Given records Block Start
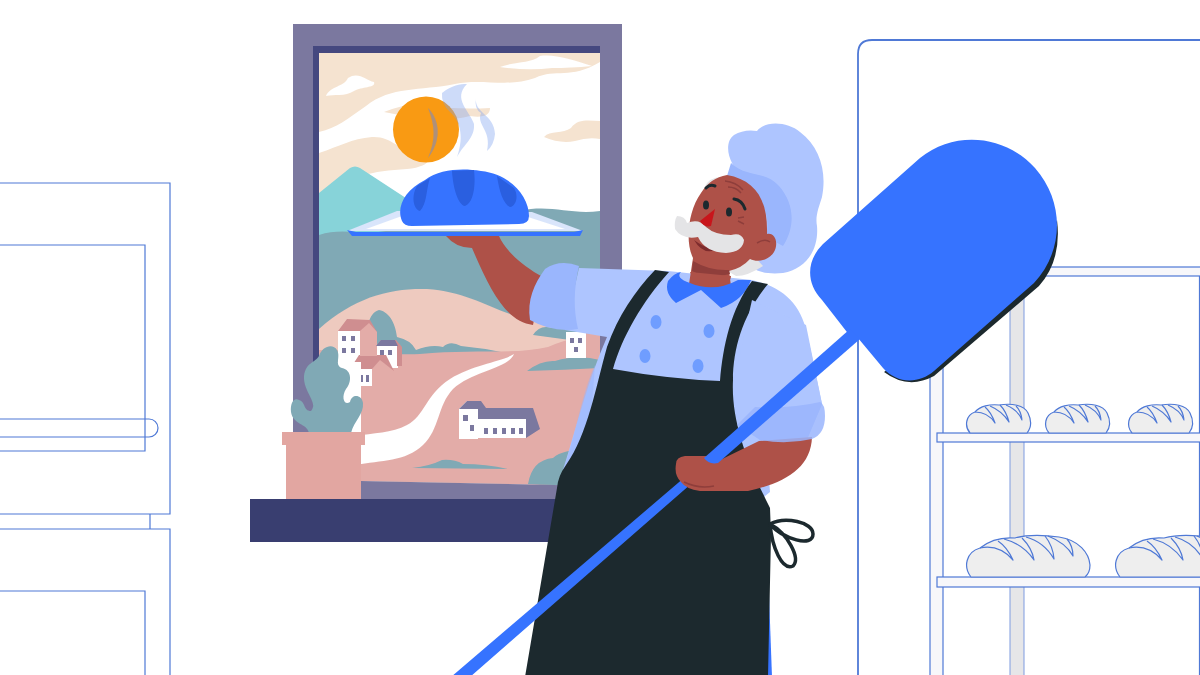
<!DOCTYPE html>
<html lang="en">
<head>
<meta charset="utf-8">
<title>Baker at work</title>
<style>
:root{
  --blue:#3673ff;--blue-deep:#2a5fe0;--line:#4f79d6;
  --shirt:#aec5ff;--shirt-fold:#9ab6fd;--button:#6f9dff;
  --apron:#1c292e;--skin:#ae5148;--skin-shade:#8f3e3b;--nose:#c8151b;--hair:#e4e4e6;
  --frame:#7b789f;--frame-dark:#45487f;--sill:#393e70;
  --sand:#f5e3d0;--teal:#80a9b5;--aqua:#87d3d9;--hill:#eecabf;--field:#e3aca8;--roof:#cf8e90;
  --pot:#e2a6a1;--sun:#f99a13;--crust:#eeeeee;
}
html,body{margin:0;background:#fff;overflow:hidden}
svg{display:block;width:1200px;height:675px}
.outline{fill:none;stroke:var(--line);stroke-width:1.2}
.shelf{fill:#f7f7fa;stroke:var(--line);stroke-width:1.2}
.loaf{fill:var(--crust);stroke:var(--line);stroke-width:1.2;stroke-linejoin:round}
.shirt{fill:var(--shirt)}.fold{fill:var(--shirt-fold)}.skin{fill:var(--skin)}
.apron{fill:var(--apron)}.blue{fill:var(--blue)}.teal{fill:var(--teal)}
.white{fill:#fff}.roof{fill:var(--roof)}.field{fill:var(--field)}.slate{fill:var(--frame)}
.sand{fill:var(--sand)}.hair{fill:var(--hair)}
.ink{fill:none;stroke:var(--apron);stroke-linecap:round}
</style>
</head>
<body>
<svg viewBox="0 0 1200 675" role="img" aria-label="A baker holding a loaf on a tray and a large peel in front of a window">
<defs>
  <clipPath id="view"><path d="M319 53H600V486L361 481V362H319Z"/></clipPath>
  <g id="roll" class="loaf">
    <path d="M4 29C-2 22 0 11 9 8C14 2 24 0 33 1C46-1 58 1 62 9C66 17 65 24 61 29Z"/>
    <path d="M9 8Q22 8 29 19Q25 8 19 3M24 2Q36 7 43 18Q40 7 34 1M40 1Q52 6 56 16Q55 7 50 2" fill="none"/>
  </g>
  <g id="long-loaf" class="loaf">
    <path d="M5 42C-3 32 0 17 14 13C24 5 37 2 49 3C63-1 79 0 93 2C113 5 123 18 124 30Q124 38 119 42Z"/>
    <path d="M14 13Q33 9 47 25Q41 12 32 6M38 4Q57 9 68 25Q66 13 56 3M60 2Q78 7 88 24Q87 11 79 1M82 1Q100 8 107 21Q107 11 101 4" fill="none"/>
  </g>
</defs>

<rect width="1200" height="675" fill="#fff"/>

<g id="oven" class="outline">
  <path d="M-2 183H170V514H-2M-2 245H145V451H-2M150 514V529M-2 529H170V677M-2 591H145V677"/>
  <path d="M-2 419H149A9 9 0 0 1 149 437H-2"/>
</g>

<g id="bread-rack">
  <path class="outline" d="M858 677V54Q858 40 872 40H1202" stroke-width="1.6" style="stroke-width:1.8"/>
  <rect class="shelf" x="930" y="267" width="280" height="9"/>
  <rect x="1010" y="276" width="14" height="400" fill="#e6e6e8" stroke="#7f9be0"/>
  <rect class="shelf" x="930" y="276" width="13" height="404"/>
  <path d="M1199.5 276V677" class="outline"/>
  <rect class="shelf" x="937" y="433" width="270" height="9"/>
  <rect class="shelf" x="937" y="577" width="270" height="10"/>
  <use href="#roll" x="966" y="404"/><use href="#roll" x="1045" y="404"/><use href="#roll" x="1128" y="404"/>
  <use href="#long-loaf" x="966" y="535"/><use href="#long-loaf" x="1115" y="535"/>
</g>

<g id="window">
  <path class="slate" d="M293 24H622V500H293Z"/>
  <path d="M313 46H600V53H319V500H313Z" fill="var(--frame-dark)"/>
  <rect x="319" y="53" width="281" height="433" fill="#fff"/>
  <g clip-path="url(#view)">
    <path class="sand" d="M319 53H600V62C570 80 556 68 535 78C508 88 482 78 455 84C420 91 391 86 366 106C347 119 337 128 319 132Z"/>
    <path class="white" d="M326 96C330 86 344 87 348 78C358 71 366 80 374 82C376 88 363 86 354 91C345 97 334 94 326 96ZM500 67C516 61 530 64 540 56C556 54 572 60 592 66Q570 68 552 68Q528 71 500 67Z"/>
    <path class="sand" d="M319 153C340 146 351 139 372 137C392 136 398 151 419 153C436 158 428 167 407 169C372 171 350 176 319 196ZM384 112Q405 103 425 105Q455 110 490 108Q490 119 470 116Q440 124 384 112ZM544 137C550 130 563 134 571 128C578 118 590 121 600 121V139Q588 137 575 141Q560 144 544 137Z"/>
    <path class="white" d="M416 178Q428 163 455 167Q500 172 520 179V192H416Z"/>
    <path d="M319 193L350 168Q355 165 360 168L412 202L480 250H319Z" fill="var(--aqua)"/>
    <path class="teal" d="M319 235C345 226 370 239 400 227L420 214C455 208 490 216 520 211C550 204 570 215 600 211V340H319Z"/>
    <path d="M319 329C355 297 390 288 427 289C475 292 505 319 545 323L600 331V490H319Z" fill="var(--hill)"/>
    <path class="teal" d="M365 354C366 329 368 313 379 310C391 312 396 327 397 337Q411 340 416 350Q431 344 443 347Q450 340 461 346Q482 348 501 352V360H365Z"/>
    <path class="field" d="M319 350C355 349 390 356 420 354C470 349 515 355 548 347C570 337 585 337 600 334V490H319Z"/>
    <path class="white" d="M514 354C502 362 474 364 450 379C425 395 425 416 407 425C392 433 373 433 355 436V465C382 460 405 462 423 445C440 429 437 406 453 389C474 370 508 369 514 354Z"/>
    <path class="teal" d="M412 468Q430 466 442 460Q454 459 463 464Q486 464 508 469ZM528 484Q532 460 553 458Q566 447 600 450V490ZM527 371Q541 360 555 361Q578 354 600 360V368Q565 370 527 371ZM533 335Q540 324 552 328Q565 319 580 330L570 340Z"/>
    <g id="village">
      <path class="white" d="M338 331H360V362H338ZM376 345H398V368H376ZM350 368H372V386H350ZM459 409L467 401L478 408V439H459ZM478 419H526V438H478ZM566 332H586V358H566Z"/>
      <path class="roof" d="M338 331L347 319L370 320L377 332V356L360 360V331ZM350 369L359 355H386L394 371V386H372V369ZM381 340H396L402 347V366H397V346H376Z"/>
      <path class="field" d="M360 331L369 323L377 332V356H360ZM372 369L380 360L394 371V386H372ZM586 332H600V352L586 357Z"/>
      <path class="slate" d="M459 409L467 401H481L486 408H533L540 429L526 438V419H478V409Z"/>
      <path class="slate" d="M376 346L381 340H395L398 346ZM463 415h5v6h-5zM470 425h4v6h-4zM484 428h4v6h-4zM493 428h4v6h-4zM502 428h4v6h-4zM511 428h4v6h-4zM519 428h4v6h-4zM342 336h4v5h-4zM351 336h4v5h-4zM342 348h4v5h-4zM351 348h4v5h-4zM380 350h4v5h-4zM388 350h4v5h-4zM354 375h3v7h-3zM360 375h3v7h-3zM366 375h3v7h-3zM570 338h4v5h-4zM578 338h4v5h-4zM574 347h4v5h-4z"/>
    </g>
  </g>
  <circle cx="426" cy="129.500" r="33" fill="var(--sun)"/>
  <path class="slate" d="M361 481L600 486V500H361Z"/>
  <rect x="250" y="499" width="330" height="43" fill="var(--sill)"/>
</g>

<g id="plant">
  <path class="teal" d="M309 433C307 423 293 425 291 412C290 403 294 397 299 400C306 402 303 411 311 411C319 403 303 392 304 376C306 362 315 363 319 356C322 346 333 343 337 350C341 357 334 365 342 368C352 370 352 382 346 389C341 397 344 406 350 402C352 393 362 395 363 403C364 414 354 421 351 433Z"/>
  <path d="M282 432H365V445H361V499H286V445H282Z" fill="var(--pot)"/>
</g>

<g id="tray-arm">
  <path class="skin" d="M446 236H499C505 250 522 266 543 277L533 325C506 322 490 290 472 248Q456 248 446 236Z"/>
</g>

<g id="tray-and-loaf">
  <path d="M347 231L397 211L532 212L583 231Z" fill="#d9e5fb"/>
  <path d="M366 229L402 216L528 217L565 229Z" fill="#fff"/>
  <path class="blue" d="M347 230L356 232H574L583 230L580 236H352Z"/>
  <path class="blue" d="M402 221C396 207 405 190 425 180C440 169 462 168 481 171C510 174 529 196 529 216Q529 224 519 224L412 226Q404 226 402 221Z"/>
  <path d="M417 186C411 196 413 209 420 211C427 204 426 190 430 178ZM452 171C453 188 458 205 465 206C473 203 476 187 474 170ZM497 176C499 190 503 204 510 207C516 206 519 196 514 188Z" fill="var(--blue-deep)"/>
  <path id="steam" d="M428 108C441 121 441 142 428 158C436 139 435 126 428 108ZM442 93C452 85 460 84 467 84C452 99 470 111 474 124C475 138 464 144 457 157C465 135 459 120 450 112Q441 104 442 93ZM476 98C474 113 494 114 495 134Q494 145 487 151C492 130 476 125 481 113Q474 109 476 98Z" fill="#7da0f0" opacity=".38"/>
  <path d="M428 108C441 121 441 142 428 158C436 139 435 126 428 108Z" fill="#7b789f" opacity=".35"/>
</g>

<g id="baker">
  <path class="blue" d="M762 585L769 595L772 677H755Z"/>
  <path class="shirt" d="M563 470C577 425 588 380 607 337L565 330L579 268L668 271L752 280C786 288 802 306 808 338L822 404L804 446L766 440L770 492L760 500H560Z"/>
  <path class="fold" d="M545 269Q560 259 579 266Q571 300 578 329Q553 333 530 320C527 300 534 284 545 269Z"/>
  <path d="M563 470C575 440 581 395 595 365L590 430L572 468Z" fill="var(--shirt-fold)" opacity=".5"/>
  <g id="head">
    <path class="shirt" d="M744 177C728 165 723 143 734 135Q744 129 757 131C766 120 788 122 800 132C820 147 827 172 822 197C819 207 815 216 817 226C819 250 806 269 783 273C763 275 749 270 746 258Z"/>
    <path class="fold" d="M731 163C746 178 765 170 779 186C794 203 796 226 783 246L766 237C772 213 760 190 727 176Z"/>
    <path class="hair" d="M704 188Q709 176 724 177L718 188ZM726 270Q742 271 750 252L763 266Q748 276 736 276Z"/>
    <path class="skin" d="M727 175C755 180 768 199 767 234C775 232 779 243 774 252C769 260 758 263 750 259Q742 268 729 271L731 286Q712 296 689 284L693 258C685 242 688 211 701 193Q710 178 727 175Z"/>
    <path d="M693 261Q710 271 729 270L730 274Q708 280 692 271Z" fill="var(--skin-shade)"/>
    <path d="M694 240Q703 247 715 250Q703 255 694 240Z" fill="#7d2b2d"/>
    <path class="hair" d="M677 216Q685 216 687 223Q699 218 706 227Q715 235 731 235Q741 232 744 240Q743 252 726 253Q705 252 698 237Q682 240 675 229Q674 221 677 216Z"/>
    <path d="M715 209L700 221Q704 228 711 226Z" fill="var(--nose)"/>
    <ellipse cx="706" cy="205" rx="3" ry="4.500" fill="#1c292e"/><ellipse cx="729" cy="212" rx="3" ry="4.500" fill="#1c292e"/>
    <path class="ink" d="M706 188Q710 184 715 186M734 199Q742 200 745 209" stroke-width="3"/>
    <path d="M738 218L744 217M738 221L744 224M725 181Q736 182 743 190M728 187Q736 187 741 193M757 243Q765 238 770 242" fill="none" stroke="var(--skin-shade)" stroke-width="1.5"/>
  </g>
  <path class="blue" d="M681 272Q675 278 690 283Q714 293 738 280L751 280Q744 300 721 308L701 290L676 303Q664 293 668 281Q674 273 681 272Z"/>
  <path class="skin" d="M690 272L731 276Q731 286 711 287Q696 287 690 272Z"/>
  <g fill="var(--button)">
    <ellipse cx="656" cy="322" rx="5.500" ry="7"/><ellipse cx="709" cy="331" rx="5.500" ry="7"/>
    <ellipse cx="645" cy="356" rx="5.500" ry="7"/><ellipse cx="698" cy="366" rx="5.500" ry="7"/>
  </g>
  <path class="apron" d="M655 270L669 272C642 302 622 337 613 369Q668 379 720 381C723 345 731 309 752 281L768 284C744 313 733 347 733 380C731 420 746 460 770 508L771 535L768 677H525L557 488Q558 476 566 465C588 434 596 386 607 347C618 316 635 291 655 270Z"/>
  <g id="apron-bow" class="ink" stroke-width="3.500">
    <path d="M770 524C785 516 813 522 813 534C813 548 783 539 770 524C787 533 801 558 793 566C782 571 772 547 770 524Z"/>
  </g>
  <path class="shirt" d="M734 380C733 414 739 436 758 448L806 442L822 404L806 325L752 300Z"/>
</g>

<g id="peel">
  <path class="apron" d="M884 372Q908 390 934 376L1039 286Q1062 260 1057 220L1040 258Z"/>
  <path class="blue" d="M850 336L822 300C806 283 806 261 823 244L920 158C955 130 1005 135 1035 168C1065 202 1064 251 1034 283L934 371C919 384 897 384 883 368L858 338L470 677H451Z"/>
</g>

<g id="peel-arm">
  <path class="skin" d="M676 464Q676 457 685 456L711 456Q706 464 716 462L759 441L812 437C811 468 785 483 748 491L700 491Q686 489 681 482Q674 475 676 464Z"/>
  <path class="fold" d="M755 407Q790 409 820 402Q825 404 825 416Q825 434 812 439Q786 445 760 440L737 425Z" opacity=".85"/>
  <path class="blue" d="M704 458L850 329L860 339L718 463Q709 465 704 458Z"/>
  <path d="M684 482Q698 489 714 486" fill="none" stroke="var(--skin-shade)" stroke-width="1.500"/>
</g>
</svg>
</body>
</html>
Given records Block End
> Work instructions
Copy every line from the records that holds the string "peel".

> Expected answer
<svg viewBox="0 0 1200 675" role="img" aria-label="A baker holding a loaf on a tray and a large peel in front of a window">
<g id="peel">
<g id="peel-arm">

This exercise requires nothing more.